| EXERCISE |
Reproduce, with no changes, the line that contains "877H931L972 841C979 836" and all the lines that come after it in the records.
[[ INFORMATION PROVIDED, beginning ]]
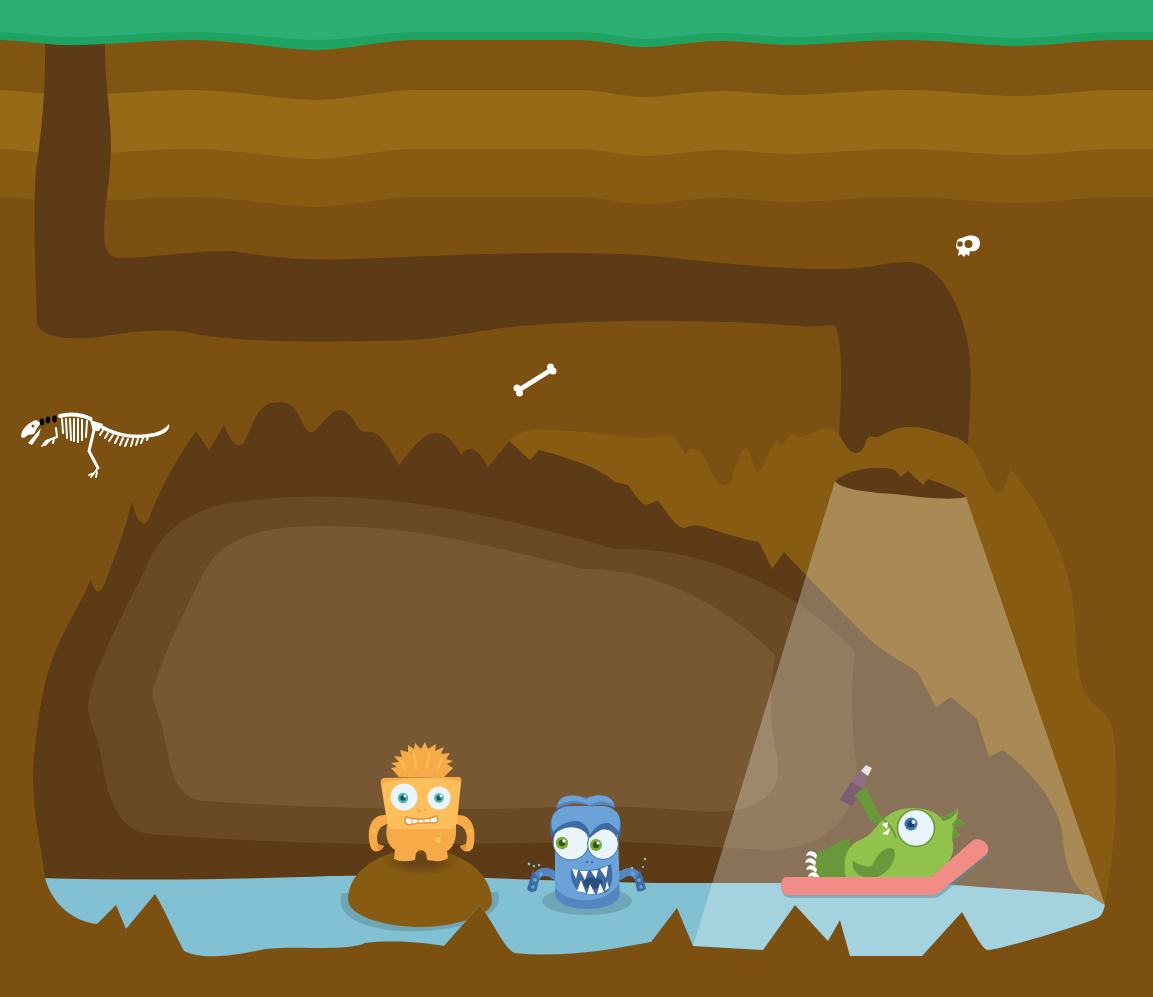
<!DOCTYPE html>
<html lang="en">
<head>
<meta charset="utf-8">
<title>Monster cave</title>
<style>
:root{--soil:#7c5010;--topsoil:#805512;--band:#976a17;--band-low:#875c12;--grass:#2dae74;--grass-edge:#1fa363;--dark:#5c3b16;--wall:#6a4a24;--wall-light:#785832;--water:#82c0d3;--shade:#6fa5b5;--eye:#eaf4fb;--orange:#f6ab48;--orange-light:#fcbf5c;--orange-deep:#e8913a;--blue:#6ba3d9;--blue-mid:#5487c2;--blue-deep:#3f6ba5;--green:#91c24c;--green-deep:#68983a;--pink:#f18d86}
html,body{margin:0;height:100%;overflow:hidden;background:var(--soil)}
.scene{display:block;width:1153px;height:997px}
.soil{fill:var(--soil)}.topsoil{fill:var(--topsoil)}.band{fill:var(--band)}.band-low{fill:var(--band-low)}
.grass{fill:var(--grass)}.grass-edge{fill:var(--grass-edge)}
.dark{fill:var(--dark)}.wall{fill:var(--wall)}.wall-light{fill:var(--wall-light)}
.water{fill:var(--water)}.shade{fill:var(--shade)}.beam{fill:#fff;opacity:.28}
.bone{fill:#fff}.bone-line{fill:none;stroke:#fff;stroke-linecap:round;stroke-linejoin:round}
.eye{fill:var(--eye)}
.or{fill:var(--orange)}.or-l{fill:var(--orange-light)}.or-d{fill:var(--orange-deep)}
.bl{fill:var(--blue)}.bl-m{fill:var(--blue-mid)}.bl-d{fill:var(--blue-deep)}
.gr{fill:var(--green)}.gr-d{fill:var(--green-deep)}.pink{fill:var(--pink)}
</style>
</head>
<body>
<svg class="scene" viewBox="0 0 1153 997" role="img" aria-label="Three monsters in an underground cave with a pool">
<defs>
<path id="layer" d="M0 -300V40C30 41 50 46 80 45C120 44 150 40 190 40C240 40 280 50 320 50C360 48 380 40 420 40H585C610 42 625 47 645 47C670 47 690 41 720 41C750 41 770 46 800 45C840 43 870 40 900 40C950 40 980 46 1020 46C1060 45 1080 40 1120 40H1153V-300Z"/>
<path id="cave" d="M45 878C40 840 32 810 33 768C37 720 42 690 50 665C60 635 80 605 91 579C95 595 100 596 106 580C115 555 125 530 132 501C136 518 142 530 148 520C160 490 175 460 196 431L209 450L224 425C232 445 240 450 245 440C256 418 258 402 280 402C300 402 300 425 309 432C318 435 327 410 340 410C355 412 356 432 366 432C380 428 390 450 399 465C408 455 420 433 436 433C450 433 458 450 461 454C470 445 478 447 488 467L510 440C520 428 540 429 560 430C600 432 625 437 650 438C665 432 675 432 685 454C697 440 703 455 709 465C715 485 725 490 731 480C736 465 742 447 746 447C752 455 754 472 759 471C766 465 768 445 778 441C785 452 787 430 794 434C803 442 815 428 828 427C842 428 843 452 856 453C868 452 864 432 873 437C883 438 890 427 908 427C930 427 945 435 958 438C985 452 985 490 998 492C1005 490 1006 480 1010 469C1040 500 1068 560 1073 600C1078 640 1074 680 1090 700C1105 715 1112 715 1114 735C1120 790 1115 850 1105 905C1102 918 1098 918 1090 921C1050 935 1000 949 988 950C983 950 975 935 962 912L922 956H850L840 920L828 941L795 905L763 950L693 946L677 908L651 942C610 950 560 958 515 953C505 950 495 925 480 905L444 946C420 942 390 940 365 943C345 952 300 945 265 949C235 956 200 960 184 951C175 935 165 910 155 894L126 929L116 905L97 924C75 922 52 905 45 878Z"/>
<clipPath id="in-cave"><use href="#cave"/></clipPath>
<radialGradient id="rock-shadow"><stop offset=".3" stop-color="#5c3b16" stop-opacity=".75"/><stop offset="1" stop-color="#5c3b16" stop-opacity="0"/></radialGradient>
<ellipse id="vertebra" rx="2.3" ry="3.4"/>
<path id="claw" d="M0 0C-4 -6 -10 -4 -11 1C-7 -1 -4 1 -1 4Z"/>
</defs>

<g id="ground">
<rect class="soil" width="1153" height="997"/>
<use href="#layer" class="band-low" y="157"/>
<use href="#layer" class="band" y="109"/>
<use href="#layer" class="topsoil" y="50"/>
</g>

<path id="tunnel" class="dark" d="M45 30H105C104 85 111 110 111 145C111 180 104 205 104 232C104 250 109 258 120 258C160 257 200 250 232 251C270 257 300 261 350 259C440 256 560 249 655 256C720 263 780 270 835 269C870 269 885 262 908 262C940 262 962 305 969 350C973 385 969 420 967 460H838C840 410 845 355 836 327C832 323 820 328 800 326C700 318 590 320 520 326C470 331 440 342 370 341C310 343 240 341 200 335C165 326 125 333 100 337C75 341 37 338 37 322C35 260 33 205 36 170C42 130 46 90 45 30Z"/>

<g id="surface">
<use href="#layer" class="grass-edge"/>
<path class="grass" d="M0 0V32C30 33 50 38 80 37C120 36 150 32 190 32C240 32 280 40 320 40C360 39 380 32 420 32H585C610 33 625 39 645 39C670 39 690 33 720 33C750 33 770 38 800 37C840 35 870 32 900 32C950 32 980 38 1020 38C1060 37 1080 32 1120 32H1153V0Z"/>
</g>

<g id="buried-bones">
<g id="skull">
<path class="bone" d="M957 241C959 237 962 239 964 237C970 234 980 235 980 243C980 250 975 252 970 251L969 256L966 254L964 257L961 254L958 256L959 250C955 249 956 245 957 241Z"/>
<circle class="soil" cx="968.5" cy="244" r="4"/><circle class="soil" cx="960" cy="244" r="2.8"/>
</g>
<g id="long-bone">
<path class="bone-line" stroke-width="5" d="M519 390L551 370"/>
<circle class="bone" cx="517" cy="388" r="3.5"/><circle class="bone" cx="519.5" cy="393" r="3.5"/><circle class="bone" cx="550.5" cy="367" r="3.5"/><circle class="bone" cx="553" cy="371" r="3.5"/>
</g>
<g id="dinosaur">
<path class="bone" d="M21 437C21 429 29 422 36 420L41 423L37 428L34 434L28 435L24 438Z"/>
<path class="bone" d="M28 443L41 428L39 435L32 445Z"/><circle class="soil" cx="33" cy="426" r="1.5"/>
<use href="#vertebra" x="42" y="422"/><use href="#vertebra" x="48" y="420"/><use href="#vertebra" x="54.5" y="419"/>
<path class="bone-line" stroke-width="4" stroke-dasharray="2.6 1.5" stroke-linecap="butt" d="M60 416Q76 412 91 419"/>
<path class="bone-line" stroke-width="2" d="M62 419L63 433M66 419L67 438M70 419L71 440M74 419L74 441M78 419L78 442M82 420L82 440M87 421L86 437M56 428L57 437L46 441L42 446M50 440L45 445M54 438L53 443"/>
<path class="bone" d="M90 420L103 424L99 431L93 431Z"/>
<path class="bone-line" stroke-width="3" d="M94 430L89 451L98 468"/>
<path class="bone-line" stroke-width="1.8" d="M98 468L94 473L89 475M94 473L91 477M97 472L96 477"/>
<path class="bone-line" stroke-width="3.5" stroke-dasharray="3.4 1" stroke-linecap="butt" d="M102 427Q125 440 152 435"/>
<path class="bone-line" stroke-width="2" d="M103 430L100 435M108 433L105 438M113 435L109 441M118 437L115 443M123 438L120 445M128 439L125 446M133 439L131 446M138 439L136 445M143 438L141 443M148 437L147 440"/>
<path class="bone" d="M150 434C159 432 165 429 169 424C171 430 163 436 150 437Z"/>
</g>
</g>

<g id="cavern" clip-path="url(#in-cave)">
<use href="#cave" class="dark"/>
<path class="wall" d="M88 705C92 670 130 600 145 570C160 530 190 510 230 503C350 485 460 505 615 549C700 545 800 590 855 652C850 690 852 730 856 760C862 820 820 850 770 850C720 848 650 842 600 841C400 848 250 842 150 834C110 830 105 780 100 750C95 730 88 720 88 705Z"/>
<path class="wall-light" d="M152 695C160 660 185 610 200 580C215 545 245 532 290 527C400 520 500 548 582 569C650 568 720 600 775 655C770 690 768 720 777 755C785 800 750 812 710 812C660 808 620 806 590 806C450 812 300 808 205 801C165 800 170 740 158 715Z"/>
<path id="ledge" class="band-low" d="M508 440L530 460L539 450C570 458 600 468 615 482L628 485C635 495 640 503 646 505L658 501C670 515 675 528 685 528C700 520 710 532 759 542L772 569L784 552C810 580 840 610 870 640C890 657 905 662 918 673L936 707L951 697L977 719L989 757L1003 750C1030 770 1055 800 1062 830C1064 860 1070 885 1088 896L1105 905H1140V420H510Z"/>
<path id="opening" class="dark" d="M835 481C850 468 880 465 895 470L901 477L908 471L923 485L928 479C945 485 960 490 966 497C950 501 920 497 893 494C860 492 840 488 835 481Z"/>
<path id="pool" class="water" d="M40 878C150 881 250 879 330 876C480 874 560 884 720 883H930C1000 889 1060 892 1088 895L1110 908V970H40Z"/>
<path id="boulder-shadow" class="shade" d="M342 893C332 920 375 934 425 931C475 928 505 912 498 892Z"/>
<path id="boulder" class="band-low" d="M348 900C347 872 380 849 421 849C462 849 492 874 492 902C492 915 455 927 420 927C388 927 349 917 348 900Z"/>
<ellipse cx="421" cy="861" rx="40" ry="15" fill="url(#rock-shadow)"/>
<ellipse class="shade" cx="587" cy="901" rx="45" ry="14"/>
<path id="light-beam" class="beam" d="M835 481C840 488 860 492 893 494C920 497 950 501 966 497L1105 905L1090 960H689L693 946Z"/>
</g>

<g id="orange-monster">
<path class="or" d="M391 768L397 767L391 763L399 762L394 756L402 757L400 750L408 752L408 745L414 749L415 743L421 749L425 742L428 749L436 744L435 751L444 747L441 754L450 753L446 759L453 761L447 764L453 768L444 777H399Z"/>
<path fill="none" stroke="var(--orange-light)" stroke-width="2" d="M406 770L401 760M416 769L414 753M427 768L429 753M437 770L442 758"/>
<path class="or" d="M386 815C369 814 366 833 371 848C375 855 382 850 384 846L378 844C375 833 380 825 388 824ZM457 815C474 814 477 833 473 848C468 855 461 850 460 846L466 844C469 833 464 825 456 824Z"/>
<path class="or-d" d="M378 844Q376 851 381 850L384 846ZM466 844Q468 851 463 850L460 846Z"/>
<circle class="or-l" cx="374" cy="831" r="2"/><circle class="or-l" cx="470" cy="831" r="2"/>
<path class="or" d="M387 825H456C457 840 453 848 447 851L448 858Q442 863 427 860L426 853Q421 847 416 853L415 860Q402 863 394 859L395 850C387 845 385 835 387 825Z"/>
<path class="or-l" d="M384 778L458 777Q462 777 461 783L457 822Q456 829 449 829H394Q388 829 387 822L381 784Q380 779 384 778Z"/>
<path class="or" d="M384 778L458 777Q462 777 461 782Q420 772 381 784Q380 779 384 778Z"/>
<circle class="eye" cx="404" cy="797" r="13.5"/><circle class="eye" cx="439" cy="798" r="11.5"/>
<circle cx="403" cy="798" r="5.2" fill="#4db3ae"/><circle cx="439" cy="798" r="4.8" fill="#4db3ae"/>
<circle cx="403" cy="798" r="2.7" fill="#20505c"/><circle cx="439" cy="798" r="2.5" fill="#20505c"/>
<circle class="eye" cx="405" cy="796" r="1.5"/><circle class="eye" cx="441" cy="796" r="1.5"/>
<path fill="none" stroke="var(--orange-deep)" stroke-width="1.3" d="M418 810L420 812M424 811L425 809"/>
<path fill="#fff" stroke="var(--orange-deep)" stroke-width="1.6" d="M406 817Q422 822 437 816Q440 822 434 823Q421 822 408 825Q403 822 406 817Z"/>
<path stroke="var(--orange-deep)" d="M412 819V824M418 819V823M424 819V822M430 818V822"/>
<circle class="or-l" cx="438" cy="840" r="3"/><circle class="or-l" cx="441" cy="834" r="1.5"/>
</g>

<g id="blue-monster">
<g fill="none" stroke="var(--blue-mid)" stroke-width="8"><path d="M557 877C542 866 534 874 533 890M618 877C633 866 639 874 642 890"/></g>
<path class="bl-d" d="M533 870L527 889Q530 894 536 891L539 880ZM640 870L646 888Q642 893 637 891L635 880Z"/>
<g class="bl"><circle cx="541" cy="874" r="2"/><circle cx="535" cy="880" r="2"/><circle cx="533" cy="887" r="1.7"/><circle cx="633" cy="874" r="2"/><circle cx="639" cy="880" r="2"/><circle cx="641" cy="887" r="1.7"/></g>
<g class="water"><circle cx="529" cy="864" r="1.4"/><circle cx="534" cy="866" r="1.2"/><circle cx="539" cy="865" r="1.2"/><circle cx="632" cy="868" r="1.3"/><circle cx="645" cy="859" r="1.3"/><circle cx="643" cy="867" r="1.1"/></g>
<path class="bl" d="M555 835H618L620 895C617 905 602 909 587 909C571 909 558 904 555 895Z"/>
<path class="bl-m" d="M555 887C567 905 606 905 619 884L620 895C617 905 602 909 587 909C571 909 558 904 555 895Z"/>
<path class="bl-d" d="M551 836C547 815 557 806 568 806H604C618 808 624 819 620 836L606 828H566Z"/>
<path class="bl" d="M553 832C548 817 555 807 571 806L604 806C617 808 623 816 619 832C609 820 600 818 592 828C585 818 564 818 553 832Z"/>
<path class="bl-m" d="M556 809C557 797 570 792 586 798C601 792 613 796 615 808Q602 802 592 807Q575 799 556 809Z"/>
<path class="bl" d="M558 805C558 796 572 792 586 799C600 792 613 796 614 805Q601 798 590 805Q574 797 558 805Z"/>
<circle class="eye" cx="571" cy="842" r="18" stroke="var(--blue-deep)"/><circle class="eye" cx="603" cy="844" r="15.5" stroke="var(--blue-deep)"/>
<path class="bl-d" d="M551 837C558 822 575 820 592 830C604 820 615 824 621 836C609 825 600 828 590 838C581 824 564 824 551 837Z"/>
<path class="bl" d="M564 822C575 816 588 823 590 835C596 825 605 820 614 825C601 814 581 813 564 822Z"/>
<circle cx="562" cy="843" r="6.2" fill="#79ad35"/><circle cx="596" cy="845" r="6" fill="#79ad35"/>
<circle cx="562" cy="843" r="3.3" fill="#35551d"/><circle cx="596" cy="845" r="3.2" fill="#35551d"/>
<circle class="eye" cx="564" cy="841" r="1.7"/><circle class="eye" cx="598" cy="843" r="1.6"/>
<circle class="bl-d" cx="587" cy="862" r="1.2"/><circle class="bl-d" cx="592" cy="862" r="1.2"/>
<path class="bl-d" d="M571 869Q590 874 611 864Q615 882 607 892Q594 897 579 892Q569 882 571 869Z"/>
<ellipse cx="593" cy="883" rx="10" ry="6" fill="#284f82"/>
<path fill="#fff" d="M572 869L578 870L576 879ZM580 871L588 871L585 880ZM591 871L598 870L596 879ZM600 869L608 866L606 878ZM577 891L581 880L586 893ZM587 894L590 884L595 894ZM597 894L600 883L604 892ZM605 891L607 881L609 888Z"/>
</g>

<g id="green-monster">
<path fill="#5b8fa5" opacity=".55" d="M782 889H935L984 851L988 856L944 893Q939 898 932 898H790Q782 897 782 889Z"/>
<path class="gr-d" d="M856 794L866 788L885 826L871 822ZM850 839C835 840 832 850 818 851L811 875L816 879H851Z"/>
<g fill="#fff"><use href="#claw" x="817" y="855"/><use href="#claw" x="816" y="862"/><use href="#claw" x="817" y="869"/><use href="#claw" x="819" y="876"/></g>
<path class="gr" d="M846 878C842 855 848 845 862 839C879 832 880 809 912 808C924 808 934 811 940 817Q951 815 958 808L957 818L965 824L953 827L960 835L952 839C957 855 947 868 929 878Z"/>
<path class="gr-d" d="M940 817Q951 815 958 808L957 812Q951 820 943 821ZM957 818L965 824L953 827L952 824ZM953 827L960 835L952 839Z"/>
<path class="gr-d" d="M853 861Q863 868 872 866C878 853 885 846 894 849C898 860 887 876 873 878C861 879 850 871 853 861Z"/>
<path fill="none" stroke="var(--green-deep)" stroke-width="2" d="M881 817Q893 827 896 838"/>
<path fill="#fff" d="M882 824L888 822L887 829ZM882 834L890 828L888 835Z"/>
<circle class="eye" cx="916" cy="828" r="18.5" stroke="var(--green-deep)" stroke-width="1.5"/>
<circle cx="911" cy="824" r="6.5" fill="#3c76b6"/><circle cx="911" cy="824" r="3.5" fill="#1d3c6b"/><circle class="eye" cx="913.5" cy="822" r="2"/>
<g id="bottle"><path fill="#8f6f80" d="M840 800L852 780L857 774L863 768L869 772L866 779L865 787L852 806Z"/><path fill="#7d5d70" d="M840 800L851 782L863 789L852 806Z"/><path fill="#e8e3e0" d="M861 771L866 765L872 768L868 776Z"/></g>
<path class="gr-d" d="M854 796L862 789L869 794L862 801Z"/>
<path class="pink" d="M787 877H931L972 841C979 836 990 843 988 851Q987 855 983 857L941 891Q937 895 931 895H788Q781 895 781 886Q781 877 787 877Z"/>
</g>
</svg>
</body>
</html>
[[ INFORMATION PROVIDED, end ]]
| TASK RESPONSE |
<path class="pink" d="M787 877H931L972 841C979 836 990 843 988 851Q987 855 983 857L941 891Q937 895 931 895H788Q781 895 781 886Q781 877 787 877Z"/>
</g>
</svg>
</body>
</html>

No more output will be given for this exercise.